Academically gifted students perform or show the potential to perform at significantly high levels of learning when compared to others their age, experience, or environment. These students display high performance capability in intellectual areas, specific academic fields, or in both areas.
Children identified as academically gifted often require separate educational services beyond those that are normally offered to further develop their abilities.
Outstanding abilities are present in students from all cultural groups, across all economic divisions, and in all areas of human behavior. A common myth about gifted students is that if they are gifted in one academic area, they are gifted in all areas. A second myth is that these students can make it on their own, with limited support and guidance from teachers. In truth, gifted students have areas of strength and weakness; and they may need specialized support in areas besides academics.
Students who do not struggle with academic endeavors have to deal with being lauded as a model student. They feel like impostors. Because the work is not as hard for them, they know that they did not master the tasks assigned to them. Many feel sorry that the assignments are too easy, and others no longer care. Some academically gifted students are seemingly attentive while reading their novels hidden within their books, others ask questions that lead to class discussions and tangents, which destroy the teacher’s lesson plan. Some refuse to participate in activities or work that does not interest them. How can teachers make a difference for these students? How can they be challenged and inspired without leaving the rest of the class “in the dust”?
Some of the tools a teacher can use are tiered lessons and assignments and providing a differentiated classroom for all students. Teachers also need to make sure all students receive emotional support and guidance, which make learning possible.

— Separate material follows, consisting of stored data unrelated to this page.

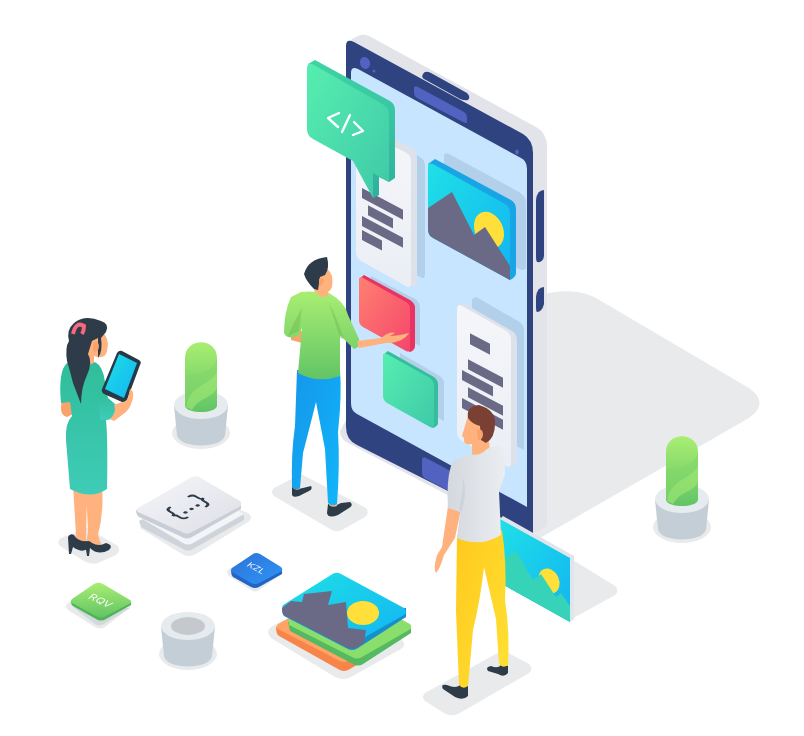
<!DOCTYPE html>
<html lang="en">
<head>
<meta charset="utf-8">
<title>App development illustration</title>
<style>
:root{--navy:#2f4380;--indigo:#5262c0;--screen:#c8e5ff;--shade:#e9eaec;--body:#e3e3ea;--slate:#6a6a87;--ink:#2d3c48;--skin:#ffb27d;--skin-dark:#f8a36b;--sun:#ffe03a;--pot:#c3ced6;--pot-top:#e6ebef;--cast:#b3d0ea}
html,body{margin:0;background:#fff;overflow:hidden}
svg{display:block;width:804px;height:736px}
.shade{fill:var(--shade)}.navy{fill:var(--navy)}.indigo{fill:var(--indigo)}.slate{fill:var(--slate)}
.ink{fill:var(--ink)}.skin{fill:var(--skin)}.skin-dark{fill:var(--skin-dark)}.sun{fill:var(--sun)}.cast{fill:var(--cast)}
.code{fill:none;stroke:#fff;stroke-width:2.4;stroke-linecap:round;stroke-linejoin:round}
.label{font-family:Inter,"Open Sans",sans-serif;font-size:12px;fill:#fff;text-anchor:middle}
.label-small{font-size:10px}
</style>
</head>
<body>
<svg viewBox="0 0 804 736" role="img" aria-label="Three people building a mobile app around a giant phone">
<defs>
<linearGradient id="mint" x1="0" y1="0" x2="1" y2="1"><stop stop-color="#56eeb0"/><stop offset="1" stop-color="#3fc9a8"/></linearGradient>
<linearGradient id="mintDeep" x1="0" y1="0" x2="0" y2="1"><stop stop-color="#3fd3a5"/><stop offset="1" stop-color="#2fb09c"/></linearGradient>
<linearGradient id="sky" x1="0" y1="0" x2="1" y2="1"><stop stop-color="#1fe0e6"/><stop offset="1" stop-color="#12b4f2"/></linearGradient>
<linearGradient id="coral" x1="0" y1="0" x2="1" y2="1"><stop stop-color="#ff8070"/><stop offset="1" stop-color="#f5466c"/></linearGradient>
<linearGradient id="leaf" x1="0" y1="0" x2="0" y2="1"><stop stop-color="#a9ee72"/><stop offset="1" stop-color="#62c466"/></linearGradient>
<linearGradient id="dress" x1="0" y1="0" x2="0" y2="1"><stop stop-color="#2fbd9a"/><stop offset="1" stop-color="#3fccb8"/></linearGradient>
<linearGradient id="jeans" x1="0" y1="0" x2="1" y2="1"><stop stop-color="#1596ea"/><stop offset="1" stop-color="#10b6fa"/></linearGradient>
<linearGradient id="yellow" x1="0" y1="0" x2="1" y2="1"><stop stop-color="#ffc91c"/><stop offset="1" stop-color="#ffe135"/></linearGradient>
<linearGradient id="grey" x1="0" y1="0" x2="1" y2="1"><stop stop-color="#f6f6fa"/><stop offset="1" stop-color="#dcdfe5"/></linearGradient>
<linearGradient id="paper" x1="0" y1="0" x2="0" y2="1"><stop stop-color="#f6f6fa"/><stop offset="1" stop-color="#eaeef4"/></linearGradient>
<linearGradient id="shirt" x1="0" y1="0" x2="1" y2="0"><stop stop-color="#d3d8de"/><stop offset="1" stop-color="#ebedf1"/></linearGradient>
<linearGradient id="blue" x1="0" y1="0" x2="1" y2="1"><stop stop-color="#2f72d8"/><stop offset="1" stop-color="#2d95f5"/></linearGradient>
<g id="pot">
<ellipse class="shade" cx="0" cy="44" rx="29" ry="16"/>
<path fill="var(--pot)" d="M-27 17 L-24 46 C-22 60 22 60 24 46 L27 17Z"/>
<ellipse fill="var(--pot-top)" cx="0" cy="16" rx="27" ry="14"/>
</g>
<g id="cactus">
<use href="#pot"/>
<path fill="url(#leaf)" d="M-16 -31 C-16 -52 16 -52 16 -31 V17 C14 25 -14 25 -16 17Z"/>
<path fill="#83d76b" opacity=".6" d="M-16 -13 C-4 -16 12 -16 16 -30 V-17 C10 -7 -4 -4 -10 6 Q-14 11 -16 17Z"/>
<path fill="#9be673" opacity=".7" d="M-15 18 C-12 -4 10 -4 16 -17 V-1 C12 9 -2 8 -9 21Z"/>
</g>
</defs>

<g id="ground-shadows" class="shade">
<path d="M533 298 C558 288 581 290 596 298 L749 388 Q770 403 749 418 L533 542Z"/>
<path d="M533 554 L573 560 L615 586 Q620 591 615 595 L570 620 L515 590Z"/>
<path d="M274 488 L301 474 L366 508 Q370 513 365 517 L342 530 Q336 533 330 529 L274 496Q270 492 274 488Z"/>
<path d="M425 693 L503 650 L529 664 Q534 669 529 673 L458 714 Q451 717 444 713 L425 701Q421 697 425 693Z"/>
<path d="M61 538 L87 528 L118 546 Q121 551 116 555 L98 563 Q91 565 84 561 L60 546Q56 542 61 538Z"/>
<path d="M140 528 L193 490 L248 513 Q254 517 248 522 L196 554 Q189 558 182 554Z"/>
<path d="M229 569 L255 556 L283 573 L259 590 Q255 593 251 590 L229 576Q225 572 229 569Z"/>
<path d="M68 603 L98 587 L131 607 L105 627 Q100 630 95 627 L68 610Q64 606 68 603Z"/>
<path d="M271 627 L335 592 L402 640 Q407 645 401 649 L351 677 Q343 681 335 677 L271 638Q265 632 271 627Z"/>
</g>

<g id="phone">
<path fill="var(--body)" d="M346 45 Q348 41 356 37 Q362 33 369 36 L536 127 Q547 133 547 147 V526 L528 537 L348 443 Q340 439 340 431 L346 420Z"/>
<path class="navy" d="M346 46 Q346 38 354 42 L523 134 Q533 140 533 153 V534 L357 445 Q346 440 346 427Z"/>
<path fill="var(--screen)" d="M351 73 Q351 66 358 69 L521 158 Q527 161 527 169 V507 L357 414 Q351 411 351 403Z"/>
<ellipse class="indigo" cx="365" cy="63" rx="5" ry="6" transform="rotate(-20 365 63)"/>
<circle class="indigo" cx="374" cy="71" r="1.5"/>
<ellipse class="indigo" cx="517" cy="152" rx="2" ry="2.5"/>
<path class="indigo" d="M414 88 Q414 85 418 87 L464 112 Q467 114 467 118 V122 Q467 124 463 122 L417 98 Q414 96 414 93Z"/>
<path class="navy" d="M423 74 Q425 70 431 73 L467 93 Q471 97 468 100 Q465 101 460 99 L424 79 Q421 77 423 74Z"/>
<path class="indigo" d="M422 460 Q422 456 426 458 L464 478 V499 L426 479 Q422 477 422 473Z"/>
<path class="navy" d="M536 200 Q537 190 544 190 V256 Q543 263 537 262 Q536 261 536 257Z"/>
<path class="navy" d="M536 297 Q537 287 544 287 V304 Q542 312 537 312 Q536 311 536 308Z"/>
</g>

<g id="text-card-top">
<path class="cast" d="M398 145 L420 157 Q425 160 425 166 V274 Q425 280 420 277 L398 266Z"/>
<path fill="#dde1e9" d="M392 138 L412 148 Q417 151 417 157 V282 Q417 286 411 287 L404 283Z"/>
<path fill="url(#paper)" d="M356 128 L405 152 Q411 155 411 161 V283 Q411 289 406 286 L361 261 Q356 258 356 252Z"/>
<path class="slate" transform="matrix(1 .53 0 1 362 188)" d="M0 0H41V10H0Z M6 14H31V24H6Z M0 28H41V38H0Z M0 42H20V52H0Z"/>
</g>

<g id="photo-card">
<path class="cast" d="M444 155 Q445 152 449 154 L519 192 Q526 196 526 203 V266 Q526 272 519 269 L444 228Z"/>
<path fill="#18a5e6" d="M428 164 L435 159 L511 200 Q516 203 516 209 V273 Q516 277 510 280 L500 274Z"/>
<path fill="url(#sky)" d="M428 167 Q428 162 433 164 L505 204 Q510 207 510 213 V280 L433 238 Q428 235 428 230Z"/>
<ellipse class="sun" cx="489" cy="230" rx="14" ry="19" transform="rotate(-25 489 230)"/>
<path class="slate" d="M428 208 L452 192 L474 235 L485 227 L510 266 V280 L433 238 Q428 235 428 230Z"/>
</g>

<g id="coral-card">
<path class="cast" d="M371 276 L415 299 Q420 302 420 308 V346 L371 319Z"/>
<path fill="#ea3263" d="M359 279 L364 275 L410 300 Q415 303 415 308 V346 Q415 350 410 352 L400 346Z"/>
<path fill="url(#coral)" d="M359 280 Q359 276 363 278 L406 302 Q410 304 410 309 V348 Q410 353 406 351 L363 327 Q359 325 359 320Z"/>
</g>
<g id="mint-card">
<path class="cast" d="M400 353 L440 376 Q444 379 444 384 V421 L400 398Z"/>
<path fill="#35bd9c" d="M383 355 L388 351 L434 377 Q438 380 438 385 V423 Q438 426 433 428 L424 422Z"/>
<path fill="url(#mint)" d="M383 357 Q383 352 387 354 L430 378 Q434 381 434 386 V424 Q434 429 430 427 L387 403 Q383 400 383 396Z"/>
</g>

<g id="text-card-bottom">
<path class="cast" d="M472 300 Q473 296 478 298 L518 321 Q524 324 524 331 V450 L472 422Z"/>
<path fill="#dde1e9" d="M457 307 L463 303 L512 331 Q517 334 517 341 V461 Q517 465 511 467 L500 461Z"/>
<path fill="url(#paper)" d="M457 310 Q457 303 462 306 L505 330 Q511 333 511 340 V463 Q511 469 506 466 L462 441 Q457 438 457 432Z"/>
<path class="slate" transform="matrix(1 .53 0 1 462 327)" d="M8 2H28V13H8Z M6 29H41V39H6Z M0 43H31V53H0Z M6 57H41V67H6Z M0 71H41V81H0Z"/>
</g>

<g id="code-bubble">
<path fill="url(#mintDeep)" d="M308 64 L315 60 L390 101 Q395 104 395 110 V178 L389 182 L379 177 V195 L373 198 V165 L388 112Z"/>
<path fill="url(#mint)" d="M307 69 Q307 61 314 65 L384 105 Q389 108 389 114 V182 L373 173 V198 L353 161 L313 139 Q307 136 307 129Z"/>
<path class="code" d="M339 113 L328 118 L338 127 M350 115 L342 132 M354 122 L363 131 L353 135"/>
</g>

<g id="picture-panel">
<path fill="#dfe5ea" d="M500 519 L503 516 L574 556 V619 L570 622Z"/>
<path fill="url(#sky)" d="M500 519 L570 558 V622 L500 583Z"/>
<ellipse class="sun" cx="549" cy="581" rx="10" ry="13" transform="rotate(-25 549 581)"/>
<path fill="#36d3b8" d="M500 562 L516 551 L533 580 L541 574 L556 597 L561 593 L570 606 V622 L500 583Z"/>
</g>

<use href="#cactus" x="201" y="389"/>
<use href="#cactus" x="682" y="483"/>
<g id="empty-pot"><use href="#pot" x="188" y="610"/><ellipse cx="188" cy="626" rx="17" ry="9" fill="#c5c9cd"/></g>

<g id="braces-tile">
<path fill="#cfd4db" d="M139 521 L190 493 L244 515 V520 L193 549 Q188 552 183 549 L141 527Z"/>
<path fill="#f4f5f8" d="M139 517 L189 488 L244 514 L193 543 Q188 546 183 543Z"/>
<path fill="#c9ced6" d="M136 510 L241 504 V509 L192 537 Q187 540 182 537 L139 517 Q136 515 136 510Z"/>
<path fill="url(#grey)" d="M138 508 L190 478 Q194 475 199 477 L240 501 Q243 504 239 507 L192 532 Q187 535 182 532 L138 512 Q135 510 138 508Z"/>
<g fill="none" stroke="var(--ink)" stroke-width="2.4" stroke-linecap="round" transform="matrix(.87 -.5 .87 .5 188 507)"><path d="M-11 -10q-4 0-4 4v3q0 3-3 3q3 0 3 3v3q0 4 4 4M11 -10q4 0 4 4v3q0 3 3 3q-3 0-3 3v3q0 4-4 4"/><path stroke-width="3.4" d="M-7 4h.1M0 4h.1M7 4h.1"/></g>
</g>

<g id="blue-tile">
<path fill="#2464c4" d="M231 570 H282 V574 L259 587 Q255 589 251 587 L233 577 Q231 575 231 570Z"/>
<path fill="url(#blue)" d="M232 568 L253 554 Q256 552 260 554 L281 567 Q284 570 280 572 L259 583 Q255 585 251 583 L232 572 Q230 570 232 568Z"/>
<text class="label label-small" transform="matrix(.86 .46 -.62 .56 254 570)">KZL</text>
</g>
<g id="green-tile">
<path fill="#d3d8dc" d="M73 607 L130 608 L104 624 Q100 627 95 624Z"/>
<path fill="#4fb457" d="M71 601 H131 V605 L106 619 Q101 622 96 619 L73 606 Q71 605 71 601Z"/>
<path fill="url(#leaf)" d="M72 599 L94 584 Q98 581 103 584 L130 600 Q133 602 129 604 L106 616 Q101 619 96 616 L72 603 Q70 601 72 599Z"/>
<text class="label" transform="matrix(.86 .4 -.62 .56 98 603)">RQV</text>
</g>

<g id="image-stack">
<path fill="#f78549" d="M276 627 H398 V640 L350 669 Q344 673 338 669 L279 636 Q276 634 276 627Z"/>
<path fill="#ffa466" d="M278 624 L330 596 L395 634 L350 660 Q344 664 338 660 L278 629Q275 627 278 624Z"/>
<path fill="#54b960" d="M288 622 L411 627 V633 L363 664 Q358 667 353 664 L290 631Z"/>
<path fill="#8ade6c" d="M289 618 L346 590 L410 624 Q413 628 409 630 L362 657 Q357 660 352 657 L289 625Z"/>
<path fill="#168fcf" d="M282 608 H406 V617 L358 648 Q352 652 346 648 L284 616 Q282 614 282 608Z"/>
<path fill="url(#sky)" d="M283 605 L331 575 Q336 571 341 574 L404 608 Q408 612 404 615 L358 641 Q352 645 346 641 L284 611 Q281 608 283 605Z"/>
<path class="slate" d="M282 608 L291 601 L302 602 L304 594 L332 591 L328 605 L346 602 L348 628 L366 630 L364 643 L358 647 Q352 650 346 647 L284 615 Q282 613 282 608Z"/>
<ellipse class="sun" cx="363" cy="613" rx="16" ry="12"/>
</g>

<g id="woman-with-tablet">
<path class="skin-dark" d="M62 395 L61 408 Q61 416 67 417 L73 414 L72 397Z"/>
<path class="skin" d="M73 485 L76 535 L74 545 L86 544 L87 490Z M86 488 L88 532 L86 544 Q95 549 101 544 L98 535 Q104 512 102 487Z"/>
<path class="ink" d="M68 537 Q70 533 74 535 Q78 542 87 541 L88 548 Q83 554 73 547 L71 554 H69Z M85 543 Q88 539 92 543 Q99 547 106 543 Q114 545 109 550 Q98 556 90 548 L89 556 H87Z"/>
<path class="skin" d="M81 352 L80 365 Q87 374 94 365 L94 356 Q105 360 107 351 L108 344 Q107 333 99 331 L86 336Z"/>
<path fill="url(#dress)" d="M79 361 Q86 369 95 362 Q103 366 105 382 L108 398 L116 405 Q119 413 111 419 L106 420 Q108 440 107 489 Q91 500 70 489 L66 440 Q65 423 72 416 L70 402 L61 403 Q58 371 67 363Z"/>
<path fill="#263947" d="M117 353 Q119 350 122 351 L139 360 Q142 362 140 365 L127 400 Q125 403 122 402 L104 394 Q101 392 102 389Z"/>
<path fill="url(#sky)" d="M119 354 L137 363 L124 398 L105 389Z"/>
<path fill="url(#dress)" d="M98 392 L110 400 L116 405 Q119 413 111 419 L100 420Z"/>
<path class="skin" d="M114 405 L122 402 Q126 402 128 398 L130 389 Q134 390 133 398 Q131 407 126 412 L114 421 L110 419 Q117 412 114 405Z"/>
<path class="ink" d="M106 332 Q110 324 101 321 Q85 314 74 323 Q66 330 69 341 Q65 347 67 361 Q70 371 73 383 L81 404 Q81 388 87 375 Q93 362 88 354 L92 341 L98 338 V358 Q103 351 101 338Z"/>
<path fill="none" stroke="#f5697d" stroke-width="4" d="M73 334 Q76 321 84 326 Q84 331 82 334"/>
<path class="skin-dark" d="M93 343 Q98 339 99 346 Q98 354 93 351Z"/>
</g>

<g id="man-in-green">
<path class="skin-dark" d="M291 333 L297 331 L315 331 L314 338 L302 343 L291 340Z"/>
<path class="ink" d="M292 487 Q297 490 303 488 L311 486 Q313 489 309 491 L299 496 Q292 498 292 494Z M328 504 Q335 507 341 503 L350 502 Q354 505 349 508 L338 515 Q328 519 327 513Z"/>
<path class="skin" d="M293 482H300V489Q296 491 293 488Z M329 500H337V506Q332 508 329 505Z"/>
<path fill="url(#jeans)" d="M297 370 H340 Q342 395 338 432 Q340 465 337 504 Q332 507 328 503 L325 449 L316 402 Q309 430 303 453 L300 488 Q296 491 292 487 Q291 453 295 426Z"/>
<path class="skin" d="M313 276 L315 297 Q324 303 331 297 L328 292 Q334 289 332 276 Q327 264 318 267Z"/>
<path class="ink" d="M304 274 Q308 259 327 257 Q330 268 325 275 L320 277 L318 290 L314 289 Q306 281 304 274Z"/>
<path class="skin-dark" d="M319 279Q323 276 324 281Q322 286 319 286Z"/>
<path fill="url(#leaf)" d="M301 292 Q310 291 316 292 Q323 302 329 293 Q345 302 348 315 L359 339 Q361 347 354 349 L340 335 V376 Q318 384 298 373 L302 328 L299 335 Q288 341 284 333 Q284 312 291 297Z"/>
<path fill="#74bd52" opacity=".5" d="M302 308 L299 331 L288 336 Q294 321 302 308Z M329 303 Q337 318 344 339 L340 338Z"/>
<path class="skin" d="M357 341 L381 338 Q390 331 395 333 L390 336 Q398 336 409 333 Q403 343 386 343 L359 348Z"/>
</g>

<g id="man-in-white">
<path class="skin" d="M448 506 L461 509 L455 538 L444 555 Q440 569 436 573 Q433 570 437 555 L442 547Z"/>
<path class="skin" d="M460 682H468V691H460Z M500 660H508V669H500Z"/>
<path class="ink" d="M468 686 V696 Q463 701 455 697 L443 689 Q440 684 447 685 Q456 689 460 685Z M508 666 V673 Q504 678 498 674 L488 671 Q485 667 491 666 Q498 669 501 665Z"/>
<path fill="url(#yellow)" d="M457 535 L502 530 Q507 563 505 600 Q510 633 508 665 Q503 669 499 664 L496 619 L484 567 Q480 602 473 630 L468 686 Q463 690 459 685 L456 611Z"/>
<path class="skin" d="M468 416 L465 426 L462 436 L464 438 Q463 446 472 444 L472 457 Q480 462 490 453 L488 430 L481 413Z"/>
<path fill="#7a4033" d="M468 418 Q466 406 479 405 Q496 410 495 424 Q495 438 486 443 L481 440 L480 426 Q472 424 468 418Z"/>
<path class="skin-dark" d="M477 430Q483 428 483 435Q482 441 478 440Z"/>
<path fill="url(#shirt)" d="M470 454 Q479 457 487 449 Q498 443 504 450 L505 474 L499 491 L501 535 Q480 548 457 538 L460 512 L448 508 Q446 475 453 461Z"/>
<path fill="#bfc7d0" opacity=".45" d="M463 477 Q468 496 461 512 L459 509 Q463 493 463 477Z"/>
</g>
</svg>
</body>
</html>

When using tiered lessons and assignments, it is best to plan three to six different exercises that focus on the same central idea, but use resource materials and activities of different complexity. Tiered lessons offer students a match between their personal learning level and the subject content. They allow students to challenge themselves. The lessons should not be so challenging that they cause frustration for the students.
Flexibility is a hallmark of a differentiated classroom. The goals of this type of classroom are maximum growth and individual success. In this type of classroom, the teacher needs to understand, appreciate, and build upon their students’ differences. Assignments and instructions need to be recognized as inseparable. The teacher can adjust content, process, and product in response to students’ readiness, interests, and learning ability so that all students can participate in work challenging enough for them.